Michael Davis and Hunter Clark note that, "none of his (Marshall's) 98 majority decisions was ever reversed by the Supreme Court."
In 1965 President Lyndon Johnson appointed Judge Marshall to the office of U.S. Solicitor General. Before his subsequent nomination to the United States Supreme Court in 1967, Thurgood Marshall won 14 of the 19 cases he argued before the Supreme Court on behalf of the government. Indeed, Thurgood Marshall represented and won more cases before the United States Supreme Court than any other American.

Until his retirement from the highest court in the land, Justice Marshall established a record for supporting the voiceless American. Having honed his skills since the case against the University of Maryland, he developed a profound sensitivity to injustice by way of the crucible of racial discrimination in this country. As an Associate Supreme Court Justice, Thurgood Marshall leaves a legacy that expands that early sensitivity to include all of America's voiceless.

Justice Marshall died on January 24, 1993.

I invite all villagers to use the COMMENTS section ('Village Voices') to share your thoughts, memories or insights on Thurgood Marshall.

July 1, 2014

Introduce Yourself

Hotep! My vision for the Electronic Village is simple. I want you to feel that you have entered a warm and welcoming enclave where you can rest for a moment under our baobob tree and share libations with fellow villagers.

Just relax for a moment in your hectic surfing through cyberspace ... relax and enjoy the vibe of our Electronic Village.

We hope that our voice is a worthy one in the blogosphere. The Electronic Village strives to share information that uplifts people of African descent throughout the diaspora. There are a number of ways that you can hear our drumbeat in a timely manner. However, we realize that it is your drumbeat that makes us better. Please comment freely on any post that you read here in the Electronic Village.

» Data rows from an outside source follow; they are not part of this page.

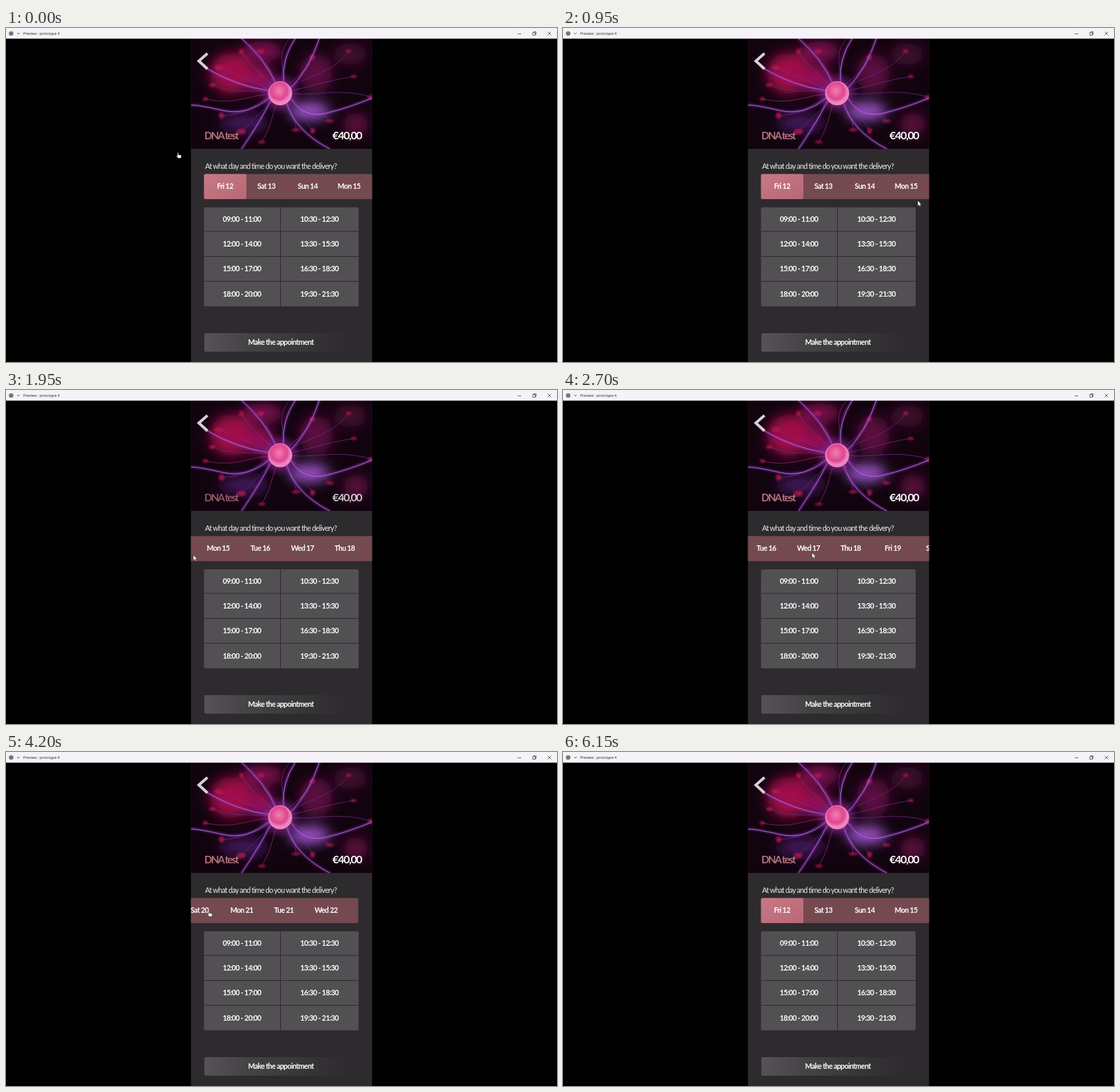
Recreate the animation shown at these times as an HTML page. Size 800 px wide and 486 px high, loop 7450 ms.

```html
<!DOCTYPE html>
<html lang="en">
<head>
<meta charset="utf-8">
<title>Delivery picker</title>
<style>
html, body { margin: 0; width: 100%; height: 100%; overflow: hidden; background: #000; }
svg { display: block; width: 800px; height: 486px; }
text { font-family: Lato, "Open Sans", sans-serif; fill: #fff; }
.label { font-size: 10.6px; font-weight: 700; letter-spacing: -.62px; text-anchor: middle; }
.bar { font: 5.4px "Open Sans", sans-serif; fill: #222; }
.ask { font-size: 10.8px; letter-spacing: -.74px; fill: #eee; }
.title { font-size: 15px; letter-spacing: -1.7px; font-weight: 700; fill: #b0727b; }
.price { font-size: 16px; letter-spacing: -1.3px; font-weight: 700; }
</style>
</head>
<body>
<svg viewBox="0 0 800 486">
  <defs>
    <clipPath id="panel"><rect x="268.500" y="15" width="263" height="471"/></clipPath>
    <clipPath id="photo"><rect x="268.500" y="15" width="263" height="161"/></clipPath>
    <filter id="soft" x="-60%" y="-60%" width="220%" height="220%"><feGaussianBlur stdDeviation="9"/></filter>
    <filter id="glow" x="-50%" y="-50%" width="200%" height="200%"><feGaussianBlur stdDeviation="1.8"/></filter>
    <radialGradient id="cell" cx=".45" cy=".4">
      <stop offset="0" stop-color="#f27fae"/><stop offset=".7" stop-color="#df4690"/><stop offset="1" stop-color="#ee86c2"/>
    </radialGradient>
    <radialGradient id="halo">
      <stop offset=".3" stop-color="#c838a8" stop-opacity=".8"/><stop offset="1" stop-color="#7020a0" stop-opacity="0"/>
    </radialGradient>
    <linearGradient id="button">
      <stop offset="0" stop-color="#555356"/><stop offset=".3" stop-color="#444245"/><stop offset=".93" stop-color="#2d2b2e"/>
    </linearGradient>
    <linearGradient id="chosen" x2="1" y2="1">
      <stop offset="0" stop-color="#c87985"/><stop offset="1" stop-color="#b66874"/>
    </linearGradient>
  </defs>

  <rect width="800" height="486"/>
  <rect x="268.500" y="15" width="263" height="471" fill="#2d2b2e"/>
  <g id="image" clip-path="url(#photo)"></g>
  <rect width="800" height="15.500" fill="#f5f3f7"/>
  <circle cx="7.500" cy="8" r="3.300" fill="#777"/>
  <g fill="none" stroke="#444" stroke-width=".8">
    <path d="M16 7l2 2 2-2M743 8.500h5M786.500 5.500l5 5m0-5l-5 5"/>
    <path d="M764.800 6.800h3.700v3.700h-3.700zM766 6.600V5.500h3.700v3.800h-1"/>
  </g>
  <text class="bar" x="25" y="10">Preview : prototype 4</text>

  <path d="M292.500 37L280 48l12.500 11.500" fill="none" stroke="#d6d0d8" stroke-width="4"/>
  <g id="heading">
    <text class="title" x="288" y="161.500">DNA test</text>
    <text class="price" x="474" y="161.500">€40,00</text>
  </g>
  <text class="ask" x="289" y="205">At what day and time do you want the delivery?</text>
  <g clip-path="url(#panel)"><g id="strip"></g></g>
  <g id="slots"></g>
  <rect x="288" y="444" width="224" height="27" rx="2" fill="url(#button)"/>
  <text class="label" x="399" y="461">Make the appointment</text>

  <g id="cursor" fill="#fff" stroke="#222" stroke-width=".6" stroke-linejoin="round">
    <path id="arrow" d="M0 0v8l1.800-1.600 1.300 2.700 1.400-.7-1.300-2.500h2.500z"/>
    <path id="hand" d="M0 .6Q.7-.3 1.400 .6V3.200l3.300.8q.9.300.8 1.300L5 8.500H1L-1.800 5.300q0-1 1.800-.1z"/>
  </g>
</svg>
<script>
const $ = id => document.getElementById(id);
const LOOP = 7450, STEP = 50;

const label = (s, x, y) => `<text class="label" x="${x}" y="${y}">${s}</text>`;

function seeded(seed) {
  return () => (seed = (seed * 16807) % 2147483647) / 2147483647;
}

function drawImage() {
  const rnd = seeded(91), cx = 398, cy = 95;
  const blob = (x, y, rx, ry, c) => `<ellipse cx="${x}" cy="${y}" rx="${rx}" ry="${ry}" fill="${c}"/>`;
  const line = (d, c, w) => `<path d="${d}" stroke="${c}" stroke-width="${w}"/>`;
  let out = '<rect x="268" y="15" width="264" height="161" fill="#12040f"/><g filter="url(#soft)">' +
    blob(328, 66, 32, 30, '#a00c48') + blob(372, 34, 30, 14, '#7d0b50') +
    blob(370, 75, 20, 20, '#960f58') + blob(450, 66, 24, 28, '#5c0c3f') +
    blob(500, 38, 24, 16, '#43082f') + blob(345, 138, 34, 14, '#3f1257') +
    blob(440, 121, 30, 13, '#9a55c8') + blob(508, 140, 18, 16, '#5f0d40') + '</g>';

  let thin = '', spots = '';
  for (let i = 0; i < 16; i++) {
    const a = (i + rnd() * .6) / 16 * Math.PI * 2, r = 75 + rnd() * 60, bend = (rnd() - .5) * .6;
    const at = (k, da) => `${(cx + Math.cos(a + da) * k).toFixed(1)} ${(cy + Math.sin(a + da) * k * .7).toFixed(1)}`;
    thin += line(`M${at(15, 0)}C${at(r * .35, bend)} ${at(r * .65, -bend)} ${at(r, bend * .4)}`,
      ['#7a2c94', '#95306f', '#593488'][i % 3], .7);
    const [x, y] = at(r, bend * .4).split(' ');
    spots += blob(x, y, 3 + rnd() * 4, 2 + rnd() * 2.5, '#b8124e');
  }
  const main = [
    'M382 102Q350 128 315 120T269 112', 'M384 106Q370 135 342 176',
    'M414 103Q432 132 465 124T531 102', 'M408 110Q420 150 470 176',
    'M391 79Q378 48 342 15', 'M403 78Q400 45 420 15',
    'M413 88Q440 60 455 15', 'M382 91Q335 85 290 58'
  ];
  const bright = (c, w) => main.map(d => line(d, c, w)).join('');
  out += `<g opacity=".8" filter="url(#glow)">${spots}</g><g fill="none" stroke-linecap="round">${thin}` +
    `<g filter="url(#glow)" opacity=".6">${bright('#8a35c4', 3)}</g>${bright('#b871cf', .9)}</g>`;
  out += '<circle cx="398" cy="95" r="32" fill="url(#halo)"/>' +
    '<circle cx="398" cy="95" r="17" fill="url(#cell)" stroke="#f7a3cb" stroke-width=".8"/>';
  $('image').innerHTML = out;
}

function drawStrip() {
  const days = 'Fri 12,Sat 13,Sun 14,Mon 15,Tue 16,Wed 17,Thu 18,Fri 19,Sat 20,Mon 21,Tue 21,Wed 22'.split(',');
  const place = i => i < 4 ? 318 + i * 60 : 498 + (i - 3) * 61.2;
  $('strip').innerHTML = '<rect x="287.500" y="212.500" width="747" height="36.500" rx="2" fill="#744a50"/>' +
    '<rect x="287.500" y="212.500" width="61.500" height="36.500" rx="2" fill="url(#chosen)"/>' +
    days.map((d, i) => label(d, place(i), 234)).join('');
}

function drawSlots() {
  const times = ['09:00 - 11:00', '10:30 - 12:30', '12:00 - 14:00', '13:30 - 15:30',
    '15:00 - 17:00', '16:30 - 18:30', '18:00 - 20:00', '19:30 - 21:30'];
  $('slots').innerHTML = '<rect x="287.500" y="261" width="224.500" height="144" rx="2" fill="#525053"/>' +
    '<path d="M398.500 261v144M288 296h224M288 332.500h224M288 368.500h224" stroke="#2d2b2e"/>' +
    times.map((s, i) => label(s, i % 2 ? 455 : 342.5, 282 + (i >> 1) * 36.2)).join('');
}

// time, x, y of the pointer tip
const pointer = [
  [0, 249, 181], [400, 222, 200], [750, 257, 222], [950, 515, 251], [1250, 505, 268],
  [1550, 462, 245], [1950, 272, 240], [2250, 198, 236], [2350, 200, 236], [3000, 500, 237],
  [3100, 440, 234], [3400, 325, 232], [3750, 194, 235], [3850, 180, 235], [4200, 294, 231],
  [4300, 298, 231], [5250, 668, 228], [5350, 671, 228], [5700, 430, 257], [6000, 187, 249], [6150, -11, 249]
];
// time, strip offset
const scroll = [
  [0, 0], [1550, 0], [1950, -190], [2250, -264], [3100, -264], [3400, -379.5], [3750, -510],
  [3850, -523], [4300, -523], [5250, -112], [5350, -96], [5600, -52], [5900, -14], [6100, 0]
];
const handSpans = [[0, 500], [4000, 4500]];
const dimSpans = [[1600, 2350], [3550, 3950], [4650, 5900]];

function sample(keys, t) {
  const n = keys.findIndex(k => k[0] > t);
  if (n < 0) return keys[keys.length - 1].slice(1);
  const a = keys[n - 1], b = keys[n], k = (t - a[0]) / (b[0] - a[0]);
  return a.slice(1).map((v, i) => v + (b[i + 1] - v) * k);
}
const within = (spans, t) => spans.some(([a, b]) => t >= a && t < b);

function render(now) {
  const t = Math.floor((now % LOOP) / STEP) * STEP;
  const [x, y] = sample(pointer, t), hand = within(handSpans, t);
  $('cursor').setAttribute('transform', `translate(${x} ${y})`);
  $('hand').style.display = hand ? '' : 'none';
  $('arrow').style.display = hand ? 'none' : '';
  $('strip').setAttribute('transform', `translate(${sample(scroll, t)[0]} 0)`);
  $('heading').style.opacity = within(dimSpans, t) ? .78 : 1;
}

drawImage();
drawStrip();
drawSlots();
const start = performance.now();
function tick() {
  render(performance.now() - start);
  requestAnimationFrame(tick);
}
tick();
</script>
</body>
</html>
```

If you have any questions, or want to promote your blog then you can do this here! Just leave a 'comment' to this post.

'Am I Not Human?' Blogging Campaign

Please let us know if you plan to participate in our monthly campaign. We seek bloggers interested in sharing information about human rights violations with their blog readers on the 27th of each month.

All of us need to do something. Protest. Meditate. Pray.

In the case of bloggers ... we want you to blog on the 27th of each month. Just share information on behalf of our human siblings in all suffering areas who are either barred from communication by their governments, or lacking in technology to ask: Am I Not Human?

Will you join us?

June 30, 2014

An Ordinary Hero: The True Story of Joan Trumpauer Mulholland

Joan Trumpauer Mulholland (2013)

'An Ordinary Hero' is the story of Joan Trumpauer Mulholland, a little known Civil Rights worker who did the extraordinary.



As a 19 year old college student in 1961, Joan had already participated in nearly three dozen protests and sit-ins when she was arrested for participating in the Freedom Rides. After spending two months at the infamous Parchman Penitentiary on death row she transferred from Duke University to historically black Tougaloo Southern Christian College because she felt integration should be a two way street. She became one of the first white woman to join the Delta Sigma Theta sorority.